>>>>>
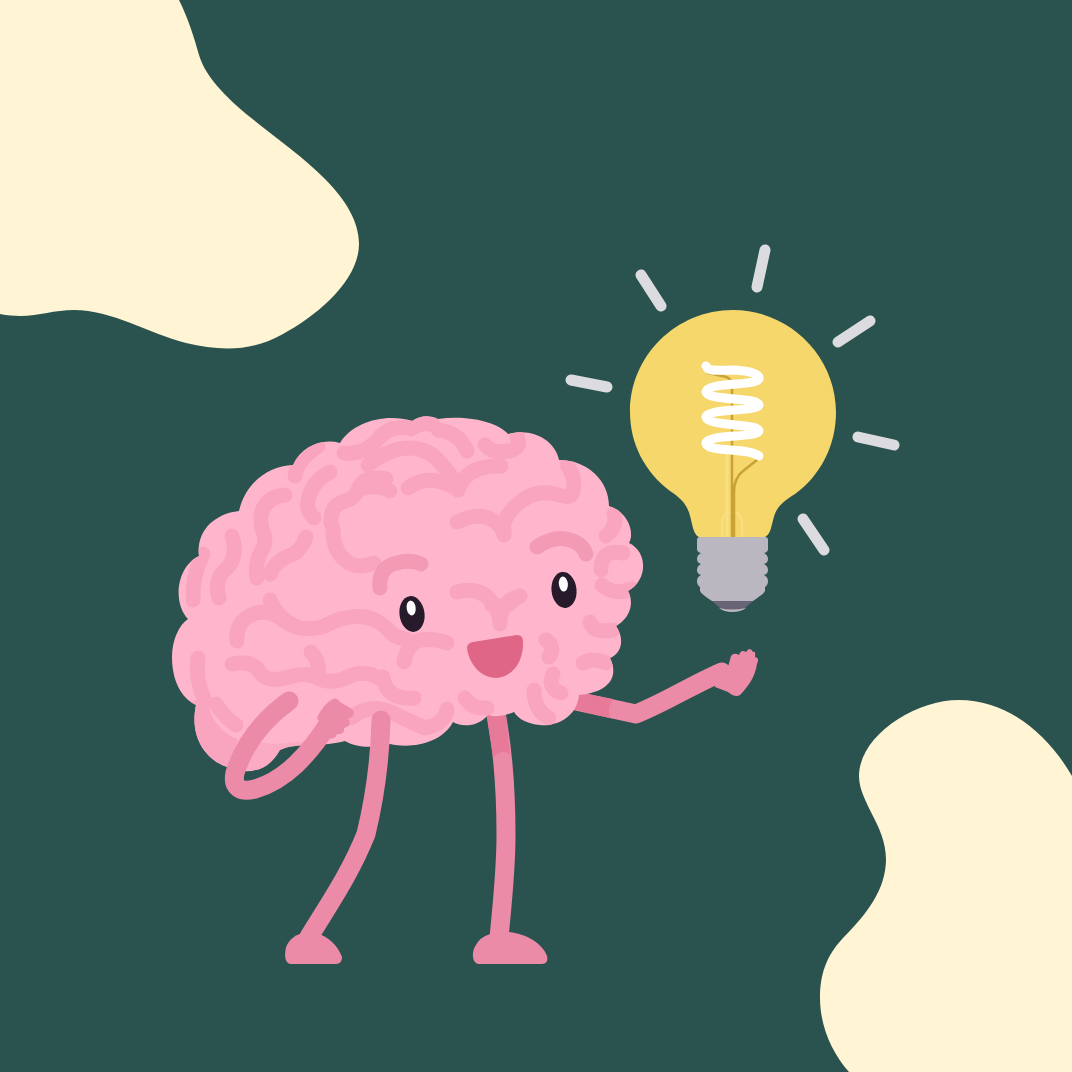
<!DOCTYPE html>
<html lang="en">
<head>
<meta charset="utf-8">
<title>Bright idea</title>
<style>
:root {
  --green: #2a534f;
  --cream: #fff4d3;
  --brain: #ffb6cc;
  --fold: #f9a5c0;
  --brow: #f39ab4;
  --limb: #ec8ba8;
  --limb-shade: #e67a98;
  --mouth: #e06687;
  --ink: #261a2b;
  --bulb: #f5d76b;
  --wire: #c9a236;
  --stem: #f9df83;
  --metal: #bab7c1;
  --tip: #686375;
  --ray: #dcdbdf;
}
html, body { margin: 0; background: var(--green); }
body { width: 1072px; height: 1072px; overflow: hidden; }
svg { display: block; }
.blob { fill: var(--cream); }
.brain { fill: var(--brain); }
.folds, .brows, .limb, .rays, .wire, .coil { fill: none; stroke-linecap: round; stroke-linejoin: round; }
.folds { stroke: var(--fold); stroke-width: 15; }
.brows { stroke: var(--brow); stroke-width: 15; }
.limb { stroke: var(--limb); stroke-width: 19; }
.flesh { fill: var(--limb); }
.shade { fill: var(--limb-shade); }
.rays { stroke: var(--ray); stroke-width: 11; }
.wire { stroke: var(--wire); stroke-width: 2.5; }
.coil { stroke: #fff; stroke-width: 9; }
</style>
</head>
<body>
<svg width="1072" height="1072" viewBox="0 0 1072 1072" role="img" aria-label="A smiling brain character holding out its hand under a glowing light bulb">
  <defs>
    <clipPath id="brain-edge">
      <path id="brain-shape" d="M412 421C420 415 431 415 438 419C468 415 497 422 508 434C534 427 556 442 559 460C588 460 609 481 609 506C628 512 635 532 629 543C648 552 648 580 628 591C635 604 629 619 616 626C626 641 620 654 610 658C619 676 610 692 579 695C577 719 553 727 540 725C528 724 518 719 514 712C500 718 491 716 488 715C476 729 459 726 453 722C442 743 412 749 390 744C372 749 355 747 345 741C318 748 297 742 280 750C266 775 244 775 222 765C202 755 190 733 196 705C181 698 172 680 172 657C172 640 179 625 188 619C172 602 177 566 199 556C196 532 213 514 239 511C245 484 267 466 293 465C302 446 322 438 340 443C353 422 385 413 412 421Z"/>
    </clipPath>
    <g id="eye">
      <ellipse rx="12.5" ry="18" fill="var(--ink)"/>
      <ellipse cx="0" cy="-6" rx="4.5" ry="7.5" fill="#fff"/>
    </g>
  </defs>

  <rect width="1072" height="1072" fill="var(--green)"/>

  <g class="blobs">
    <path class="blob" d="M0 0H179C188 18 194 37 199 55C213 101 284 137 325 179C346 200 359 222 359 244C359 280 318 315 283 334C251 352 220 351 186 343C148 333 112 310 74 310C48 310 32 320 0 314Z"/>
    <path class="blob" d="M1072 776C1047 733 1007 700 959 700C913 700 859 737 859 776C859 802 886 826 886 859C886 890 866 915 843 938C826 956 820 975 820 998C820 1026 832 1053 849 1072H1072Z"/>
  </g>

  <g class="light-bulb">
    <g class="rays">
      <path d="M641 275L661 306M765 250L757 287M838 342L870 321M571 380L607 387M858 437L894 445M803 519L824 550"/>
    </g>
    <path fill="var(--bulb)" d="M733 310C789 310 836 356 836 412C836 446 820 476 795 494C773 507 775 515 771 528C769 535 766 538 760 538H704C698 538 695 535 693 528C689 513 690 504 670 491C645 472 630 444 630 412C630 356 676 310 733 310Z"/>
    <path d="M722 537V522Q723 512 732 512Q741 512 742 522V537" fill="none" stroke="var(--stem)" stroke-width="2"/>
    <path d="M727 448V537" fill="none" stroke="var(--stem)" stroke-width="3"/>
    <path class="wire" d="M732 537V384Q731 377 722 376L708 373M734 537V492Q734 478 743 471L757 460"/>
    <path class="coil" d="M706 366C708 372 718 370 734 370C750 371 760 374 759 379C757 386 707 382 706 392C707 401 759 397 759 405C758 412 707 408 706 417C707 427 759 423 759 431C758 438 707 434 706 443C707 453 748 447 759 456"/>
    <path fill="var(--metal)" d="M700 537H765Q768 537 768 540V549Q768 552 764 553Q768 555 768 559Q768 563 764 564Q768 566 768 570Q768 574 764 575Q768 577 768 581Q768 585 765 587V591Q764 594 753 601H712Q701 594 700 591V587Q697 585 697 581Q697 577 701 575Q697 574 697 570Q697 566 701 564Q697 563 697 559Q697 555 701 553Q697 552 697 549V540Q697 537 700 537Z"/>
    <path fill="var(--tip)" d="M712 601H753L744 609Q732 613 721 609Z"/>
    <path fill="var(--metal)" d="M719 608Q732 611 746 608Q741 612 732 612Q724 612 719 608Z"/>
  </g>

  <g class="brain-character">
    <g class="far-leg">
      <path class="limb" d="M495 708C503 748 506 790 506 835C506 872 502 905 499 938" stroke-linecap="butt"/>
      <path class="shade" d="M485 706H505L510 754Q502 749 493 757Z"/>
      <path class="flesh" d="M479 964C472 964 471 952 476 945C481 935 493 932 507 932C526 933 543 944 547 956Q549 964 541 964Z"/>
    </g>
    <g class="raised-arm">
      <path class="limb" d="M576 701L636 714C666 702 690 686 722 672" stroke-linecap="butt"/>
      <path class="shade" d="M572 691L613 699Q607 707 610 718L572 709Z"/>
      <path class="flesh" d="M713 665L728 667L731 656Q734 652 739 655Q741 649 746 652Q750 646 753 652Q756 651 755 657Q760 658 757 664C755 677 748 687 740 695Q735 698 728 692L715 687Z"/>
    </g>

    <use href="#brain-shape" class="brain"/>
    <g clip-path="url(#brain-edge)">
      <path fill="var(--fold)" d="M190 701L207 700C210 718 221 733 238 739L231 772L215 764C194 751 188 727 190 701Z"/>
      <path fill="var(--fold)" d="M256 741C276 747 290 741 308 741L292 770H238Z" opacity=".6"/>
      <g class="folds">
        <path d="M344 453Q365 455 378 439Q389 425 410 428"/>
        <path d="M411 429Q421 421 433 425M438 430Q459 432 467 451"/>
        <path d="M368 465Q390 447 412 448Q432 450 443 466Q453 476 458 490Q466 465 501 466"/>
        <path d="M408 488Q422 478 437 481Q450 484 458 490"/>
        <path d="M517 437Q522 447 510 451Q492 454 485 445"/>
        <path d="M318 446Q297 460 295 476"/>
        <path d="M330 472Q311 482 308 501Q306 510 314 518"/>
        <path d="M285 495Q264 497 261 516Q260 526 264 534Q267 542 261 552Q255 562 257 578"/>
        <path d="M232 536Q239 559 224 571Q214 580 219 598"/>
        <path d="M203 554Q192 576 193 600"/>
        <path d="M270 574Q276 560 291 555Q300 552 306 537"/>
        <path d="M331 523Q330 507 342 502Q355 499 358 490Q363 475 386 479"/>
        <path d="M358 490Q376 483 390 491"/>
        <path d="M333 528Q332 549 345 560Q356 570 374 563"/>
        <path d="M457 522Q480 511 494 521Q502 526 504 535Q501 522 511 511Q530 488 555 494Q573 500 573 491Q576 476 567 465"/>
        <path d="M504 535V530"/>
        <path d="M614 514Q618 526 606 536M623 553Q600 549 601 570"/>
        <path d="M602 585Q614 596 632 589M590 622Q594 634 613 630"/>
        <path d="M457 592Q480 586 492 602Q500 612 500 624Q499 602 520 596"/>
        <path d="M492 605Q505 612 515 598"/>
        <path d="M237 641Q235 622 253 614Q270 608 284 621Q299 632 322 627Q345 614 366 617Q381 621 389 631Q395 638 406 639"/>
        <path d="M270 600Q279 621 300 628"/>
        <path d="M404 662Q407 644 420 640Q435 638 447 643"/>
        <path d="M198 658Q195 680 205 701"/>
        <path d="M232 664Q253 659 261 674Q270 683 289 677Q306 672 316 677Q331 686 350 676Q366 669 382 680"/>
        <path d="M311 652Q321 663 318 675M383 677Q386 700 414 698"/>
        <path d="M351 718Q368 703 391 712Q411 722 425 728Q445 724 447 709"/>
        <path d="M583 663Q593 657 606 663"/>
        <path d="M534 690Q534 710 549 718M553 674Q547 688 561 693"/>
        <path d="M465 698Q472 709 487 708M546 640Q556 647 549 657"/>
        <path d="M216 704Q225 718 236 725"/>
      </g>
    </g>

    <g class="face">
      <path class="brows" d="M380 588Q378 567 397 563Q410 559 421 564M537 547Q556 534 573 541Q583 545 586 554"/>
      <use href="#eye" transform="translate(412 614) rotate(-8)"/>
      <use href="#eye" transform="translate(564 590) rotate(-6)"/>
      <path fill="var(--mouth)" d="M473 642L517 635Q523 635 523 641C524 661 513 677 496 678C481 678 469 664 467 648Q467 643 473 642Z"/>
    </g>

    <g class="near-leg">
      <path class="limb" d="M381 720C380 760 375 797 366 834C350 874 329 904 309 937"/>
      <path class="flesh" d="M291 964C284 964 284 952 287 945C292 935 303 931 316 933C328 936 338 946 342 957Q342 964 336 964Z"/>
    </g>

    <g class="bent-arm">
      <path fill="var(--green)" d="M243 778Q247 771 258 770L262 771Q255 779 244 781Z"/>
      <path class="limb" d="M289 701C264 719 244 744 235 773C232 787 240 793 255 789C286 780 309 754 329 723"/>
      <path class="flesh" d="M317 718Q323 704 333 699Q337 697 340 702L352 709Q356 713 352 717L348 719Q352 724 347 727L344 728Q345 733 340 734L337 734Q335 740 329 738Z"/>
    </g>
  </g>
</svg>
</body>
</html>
<<<<<
■ **ACTIVITY**
One stretch of the lines above is wanted, from the line that contains "664Q253 659 261" through the line that contains "690Q534 710 549". Output it exactly.

■ **OUTPUT OF THE TASK**
        <path d="M232 664Q253 659 261 674Q270 683 289 677Q306 672 316 677Q331 686 350 676Q366 669 382 680"/>
        <path d="M311 652Q321 663 318 675M383 677Q386 700 414 698"/>
        <path d="M351 718Q368 703 391 712Q411 722 425 728Q445 724 447 709"/>
        <path d="M583 663Q593 657 606 663"/>
        <path d="M534 690Q534 710 549 718M553 674Q547 688 561 693"/>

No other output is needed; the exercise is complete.